  7. And how well prepared the reefing system is particularly with respect to marks on the various lines making it easier to place a line where you know it needs to go and moving onto the next step.
  8. It is, in my opinion, perfectly possible to reef a regular 40 foot boat in less than a minute with the right system, set up the right way, well prepared and carried out in the right sequence. A bit longer across or downwind.

The steps required to reef are:

  1. Decide you need to reef
  2. Announce this to the crew and make sure they are awake and stationed where then need to be. Have them wait for the command, not simply just start in on their own task as soon as they arrive at that position.
  3. Make sure the various lines are clear to run, especially the halyard, that the crew knows which line is to be handled in what order, that there are winch handles located close to hand as needed and so on. Magic marker marks on the halyard or a few turns of seizing line with the tail sticking out makes it easier to feel as well as see.
  4. Ease the sheet, enough.
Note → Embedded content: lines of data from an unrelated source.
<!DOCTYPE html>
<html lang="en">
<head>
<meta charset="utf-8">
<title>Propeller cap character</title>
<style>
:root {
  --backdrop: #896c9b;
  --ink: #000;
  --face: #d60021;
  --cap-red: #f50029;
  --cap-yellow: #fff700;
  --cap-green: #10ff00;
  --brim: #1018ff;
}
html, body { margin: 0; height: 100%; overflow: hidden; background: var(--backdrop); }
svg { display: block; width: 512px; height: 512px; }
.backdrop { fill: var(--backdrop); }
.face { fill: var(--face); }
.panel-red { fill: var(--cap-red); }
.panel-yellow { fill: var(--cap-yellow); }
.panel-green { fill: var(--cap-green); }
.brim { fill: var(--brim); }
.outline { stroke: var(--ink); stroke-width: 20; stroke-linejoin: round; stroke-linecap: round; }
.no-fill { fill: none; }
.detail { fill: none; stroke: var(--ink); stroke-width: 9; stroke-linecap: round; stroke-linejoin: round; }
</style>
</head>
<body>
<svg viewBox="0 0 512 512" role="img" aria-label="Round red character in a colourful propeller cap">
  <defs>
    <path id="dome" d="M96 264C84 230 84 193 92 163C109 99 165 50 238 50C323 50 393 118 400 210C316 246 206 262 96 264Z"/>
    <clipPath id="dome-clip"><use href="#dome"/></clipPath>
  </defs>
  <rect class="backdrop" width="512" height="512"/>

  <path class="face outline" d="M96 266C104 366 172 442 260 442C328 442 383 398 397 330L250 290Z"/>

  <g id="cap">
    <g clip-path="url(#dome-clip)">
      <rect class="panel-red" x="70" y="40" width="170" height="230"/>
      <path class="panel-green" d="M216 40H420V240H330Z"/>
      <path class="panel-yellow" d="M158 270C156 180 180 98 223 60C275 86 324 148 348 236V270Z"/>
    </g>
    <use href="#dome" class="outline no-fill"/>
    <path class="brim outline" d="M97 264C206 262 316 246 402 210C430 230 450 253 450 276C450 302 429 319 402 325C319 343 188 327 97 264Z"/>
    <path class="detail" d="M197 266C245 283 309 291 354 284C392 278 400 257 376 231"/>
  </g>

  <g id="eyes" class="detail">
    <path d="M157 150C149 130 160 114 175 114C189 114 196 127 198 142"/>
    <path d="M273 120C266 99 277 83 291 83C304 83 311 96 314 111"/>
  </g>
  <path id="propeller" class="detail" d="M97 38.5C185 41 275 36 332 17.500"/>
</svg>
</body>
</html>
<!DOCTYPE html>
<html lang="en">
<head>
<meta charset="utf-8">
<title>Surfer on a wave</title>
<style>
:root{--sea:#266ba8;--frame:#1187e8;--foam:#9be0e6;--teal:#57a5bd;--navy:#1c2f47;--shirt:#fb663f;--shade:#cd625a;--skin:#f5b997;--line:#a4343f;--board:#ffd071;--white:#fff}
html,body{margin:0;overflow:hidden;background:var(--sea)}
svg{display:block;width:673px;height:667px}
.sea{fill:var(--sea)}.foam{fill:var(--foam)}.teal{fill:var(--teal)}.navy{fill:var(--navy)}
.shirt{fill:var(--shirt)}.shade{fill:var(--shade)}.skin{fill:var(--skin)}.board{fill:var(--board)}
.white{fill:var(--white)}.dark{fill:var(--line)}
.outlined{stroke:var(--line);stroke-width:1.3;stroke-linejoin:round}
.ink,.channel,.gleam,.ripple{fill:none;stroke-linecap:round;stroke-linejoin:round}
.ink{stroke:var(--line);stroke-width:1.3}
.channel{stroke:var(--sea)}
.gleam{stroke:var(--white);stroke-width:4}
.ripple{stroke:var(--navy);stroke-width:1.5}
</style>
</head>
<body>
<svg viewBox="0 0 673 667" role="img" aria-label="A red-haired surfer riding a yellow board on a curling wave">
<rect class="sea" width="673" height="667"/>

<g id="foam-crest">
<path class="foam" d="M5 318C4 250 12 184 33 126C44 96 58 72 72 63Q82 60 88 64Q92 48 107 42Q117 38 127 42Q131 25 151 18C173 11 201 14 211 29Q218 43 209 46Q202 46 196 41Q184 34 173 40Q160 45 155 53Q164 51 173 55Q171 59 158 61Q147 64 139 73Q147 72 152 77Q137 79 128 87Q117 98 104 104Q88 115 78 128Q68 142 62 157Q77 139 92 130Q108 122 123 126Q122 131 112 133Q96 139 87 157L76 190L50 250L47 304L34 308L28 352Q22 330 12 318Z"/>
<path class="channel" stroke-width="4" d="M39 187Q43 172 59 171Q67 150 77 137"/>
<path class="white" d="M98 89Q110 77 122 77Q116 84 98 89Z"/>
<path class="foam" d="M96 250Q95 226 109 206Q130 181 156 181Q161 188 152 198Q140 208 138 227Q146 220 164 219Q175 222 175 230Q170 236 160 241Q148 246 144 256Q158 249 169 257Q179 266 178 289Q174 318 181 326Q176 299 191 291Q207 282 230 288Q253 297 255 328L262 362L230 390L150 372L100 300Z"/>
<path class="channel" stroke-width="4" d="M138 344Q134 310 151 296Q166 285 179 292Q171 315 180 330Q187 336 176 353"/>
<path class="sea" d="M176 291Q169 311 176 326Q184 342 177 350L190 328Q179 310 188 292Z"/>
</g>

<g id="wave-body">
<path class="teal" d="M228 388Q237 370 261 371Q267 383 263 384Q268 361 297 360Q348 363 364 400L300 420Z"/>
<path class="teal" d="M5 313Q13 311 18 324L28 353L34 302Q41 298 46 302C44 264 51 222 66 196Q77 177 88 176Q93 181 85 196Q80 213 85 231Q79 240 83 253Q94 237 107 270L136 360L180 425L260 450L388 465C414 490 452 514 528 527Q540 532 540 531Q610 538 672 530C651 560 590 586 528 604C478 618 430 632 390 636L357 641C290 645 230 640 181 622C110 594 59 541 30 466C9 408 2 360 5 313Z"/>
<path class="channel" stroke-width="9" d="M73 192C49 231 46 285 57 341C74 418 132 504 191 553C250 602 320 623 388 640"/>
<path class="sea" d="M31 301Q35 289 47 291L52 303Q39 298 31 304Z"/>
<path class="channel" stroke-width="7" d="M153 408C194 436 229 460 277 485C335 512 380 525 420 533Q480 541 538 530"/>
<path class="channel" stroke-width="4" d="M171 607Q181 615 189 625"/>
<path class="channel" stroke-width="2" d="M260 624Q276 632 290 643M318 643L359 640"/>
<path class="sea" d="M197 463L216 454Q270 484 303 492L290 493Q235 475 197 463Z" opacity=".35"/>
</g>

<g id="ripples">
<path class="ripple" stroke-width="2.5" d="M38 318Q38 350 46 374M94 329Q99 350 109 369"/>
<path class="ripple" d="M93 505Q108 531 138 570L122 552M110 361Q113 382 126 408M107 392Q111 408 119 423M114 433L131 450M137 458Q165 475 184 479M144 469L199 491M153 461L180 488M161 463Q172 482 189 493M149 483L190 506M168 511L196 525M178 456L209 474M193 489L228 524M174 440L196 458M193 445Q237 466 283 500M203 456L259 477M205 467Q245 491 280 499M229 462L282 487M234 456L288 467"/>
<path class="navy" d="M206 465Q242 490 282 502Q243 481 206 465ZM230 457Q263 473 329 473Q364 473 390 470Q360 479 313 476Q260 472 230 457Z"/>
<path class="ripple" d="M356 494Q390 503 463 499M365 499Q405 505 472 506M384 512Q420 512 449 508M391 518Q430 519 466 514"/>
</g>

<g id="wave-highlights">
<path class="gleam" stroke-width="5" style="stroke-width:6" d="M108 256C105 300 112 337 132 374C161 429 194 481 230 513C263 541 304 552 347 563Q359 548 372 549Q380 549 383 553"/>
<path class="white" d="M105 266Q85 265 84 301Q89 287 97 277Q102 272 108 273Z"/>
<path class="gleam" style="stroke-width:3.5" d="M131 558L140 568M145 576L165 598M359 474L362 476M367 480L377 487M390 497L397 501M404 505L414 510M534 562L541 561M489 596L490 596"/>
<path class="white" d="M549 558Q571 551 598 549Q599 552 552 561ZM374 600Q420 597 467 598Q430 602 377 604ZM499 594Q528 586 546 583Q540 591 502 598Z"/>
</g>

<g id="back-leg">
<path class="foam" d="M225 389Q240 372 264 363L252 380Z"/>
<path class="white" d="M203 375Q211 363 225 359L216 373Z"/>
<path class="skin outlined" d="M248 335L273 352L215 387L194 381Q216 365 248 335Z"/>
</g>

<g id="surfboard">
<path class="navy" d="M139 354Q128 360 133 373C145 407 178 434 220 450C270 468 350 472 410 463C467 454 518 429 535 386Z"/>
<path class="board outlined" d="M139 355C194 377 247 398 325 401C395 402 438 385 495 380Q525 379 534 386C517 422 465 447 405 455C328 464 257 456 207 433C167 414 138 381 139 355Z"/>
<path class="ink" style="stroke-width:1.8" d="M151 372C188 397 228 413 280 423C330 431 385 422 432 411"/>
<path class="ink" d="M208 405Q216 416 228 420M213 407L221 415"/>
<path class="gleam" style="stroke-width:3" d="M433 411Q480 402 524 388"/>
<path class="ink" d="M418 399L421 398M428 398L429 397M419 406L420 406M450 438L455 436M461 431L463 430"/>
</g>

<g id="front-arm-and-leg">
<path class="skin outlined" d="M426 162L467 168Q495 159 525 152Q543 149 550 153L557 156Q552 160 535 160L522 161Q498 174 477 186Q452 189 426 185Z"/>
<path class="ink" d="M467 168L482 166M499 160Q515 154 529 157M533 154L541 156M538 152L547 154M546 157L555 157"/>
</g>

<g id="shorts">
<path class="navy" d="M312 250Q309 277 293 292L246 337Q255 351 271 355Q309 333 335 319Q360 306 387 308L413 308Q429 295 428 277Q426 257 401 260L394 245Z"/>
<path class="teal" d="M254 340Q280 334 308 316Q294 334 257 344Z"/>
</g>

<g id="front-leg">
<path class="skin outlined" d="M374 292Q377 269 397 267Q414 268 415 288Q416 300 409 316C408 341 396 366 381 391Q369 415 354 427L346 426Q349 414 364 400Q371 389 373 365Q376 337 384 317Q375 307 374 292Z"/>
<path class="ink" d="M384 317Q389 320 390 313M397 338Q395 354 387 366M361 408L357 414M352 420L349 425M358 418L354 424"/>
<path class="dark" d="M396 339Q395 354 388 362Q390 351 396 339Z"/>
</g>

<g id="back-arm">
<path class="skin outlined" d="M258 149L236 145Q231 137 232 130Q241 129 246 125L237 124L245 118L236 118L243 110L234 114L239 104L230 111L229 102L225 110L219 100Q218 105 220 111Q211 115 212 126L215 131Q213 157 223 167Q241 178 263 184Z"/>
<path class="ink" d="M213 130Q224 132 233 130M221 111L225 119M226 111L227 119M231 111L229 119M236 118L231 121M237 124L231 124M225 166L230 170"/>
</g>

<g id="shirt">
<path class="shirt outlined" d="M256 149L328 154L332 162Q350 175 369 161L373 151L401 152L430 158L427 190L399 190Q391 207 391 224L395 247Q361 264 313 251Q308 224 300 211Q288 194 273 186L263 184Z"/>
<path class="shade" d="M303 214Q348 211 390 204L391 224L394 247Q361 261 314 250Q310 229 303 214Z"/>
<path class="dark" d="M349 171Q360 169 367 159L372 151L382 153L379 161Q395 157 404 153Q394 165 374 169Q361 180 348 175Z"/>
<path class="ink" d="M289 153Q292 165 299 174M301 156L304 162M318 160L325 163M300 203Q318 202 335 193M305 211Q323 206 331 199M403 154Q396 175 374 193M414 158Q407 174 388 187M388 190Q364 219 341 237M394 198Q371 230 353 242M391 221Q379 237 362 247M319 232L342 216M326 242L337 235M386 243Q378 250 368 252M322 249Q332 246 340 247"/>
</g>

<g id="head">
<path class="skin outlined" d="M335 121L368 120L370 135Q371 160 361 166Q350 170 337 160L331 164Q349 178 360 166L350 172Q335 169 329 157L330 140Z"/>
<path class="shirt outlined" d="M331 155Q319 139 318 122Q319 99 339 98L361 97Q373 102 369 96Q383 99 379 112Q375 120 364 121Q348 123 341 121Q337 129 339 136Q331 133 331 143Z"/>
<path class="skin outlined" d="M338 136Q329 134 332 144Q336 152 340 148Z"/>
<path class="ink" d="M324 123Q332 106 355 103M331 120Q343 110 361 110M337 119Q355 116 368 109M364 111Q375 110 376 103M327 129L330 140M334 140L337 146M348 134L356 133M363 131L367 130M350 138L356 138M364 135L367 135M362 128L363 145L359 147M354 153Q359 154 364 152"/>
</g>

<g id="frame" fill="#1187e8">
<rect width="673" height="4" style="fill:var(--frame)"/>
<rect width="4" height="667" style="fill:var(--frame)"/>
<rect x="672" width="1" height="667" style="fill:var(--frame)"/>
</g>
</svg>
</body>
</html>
This is the amount necessary to take the load off the sail such that it is luffing to, at a minimum, ¾ of the way aft from the luff of the sail. From here, it is a fine-tuning exercise each time you reef.
  5. The person steering plays a role too, maintaining a steady course based on the apparent wind angle, with the mainsail now (quite) eased. The balance, and so the feel on the boat, will be different than when the mainsail was trimmed in and the boat was more or less balanced. A common steering problem is when the mainsheet is eased the wheel, the helm goes light so the person steering bears down to get feel back into the helm and the boat tends up reaching instead of being close hauled. For instance
  6. Ease the vang, enough, and if you have a topping lift and not a rigid vang, trim the topping lift to a pre-determined point. This point is that which lifts the boom, ‘just a bit’, i.e. sufficient to take the weight off the boom and the leech of the sail. The reason for this is that almost universally sail makers will place the reef rings progressively higher up the leech, say 2,3 inches on an average 35-50 foot boat. This is so the successive reefs do not need to be jammed into the boom, on top of the already fabric-filled area. So the leech reef ring can be a few inches away from the boom, and still the boom is more or less horizontal.
  7. Lower the main halyard-and this is where the variations start to kick in-Lower the halyard to, ideally a previously determined point. As part of the discussion on Seamanship, preparation, that is testing this stuff at the dock, is a key ingredient here.
  8. Secure the tack of the reef point —THEN
  9. Tension halyard (this is ALWAYS to be completed before tensioning the leech reef line.)
  10. Tension the leech reef line. (It is critical in the arrangement of the leech reef line that the ‘new’ foot of the sail can be pulled aft and tensioned in order to make the sail flat.)
  11. Release the topping lift, letting the load come back into the sail-Otherwise you will end up trimming the mainsheet against the topping lift and not the sail. This helps to not break the topping lift too.
  12. Trim the sheet and vang as appropriate
  13. Secure the bunt (the bit of sail fabric now flapping between the boom and the reef point), as you feel necessary
  14. Check for chafe, and regularly there after.
  15. Put on the kettle for tea.

If you are at sea AND the conditions seem to be settling in for the duration, rig up some back up lines. I will get to these later on.

The foregoing is roughly the sequential narrative of reefing. The nuances depend on which of the three systems you have.

I will discuss these three systems individually in subsequent posts.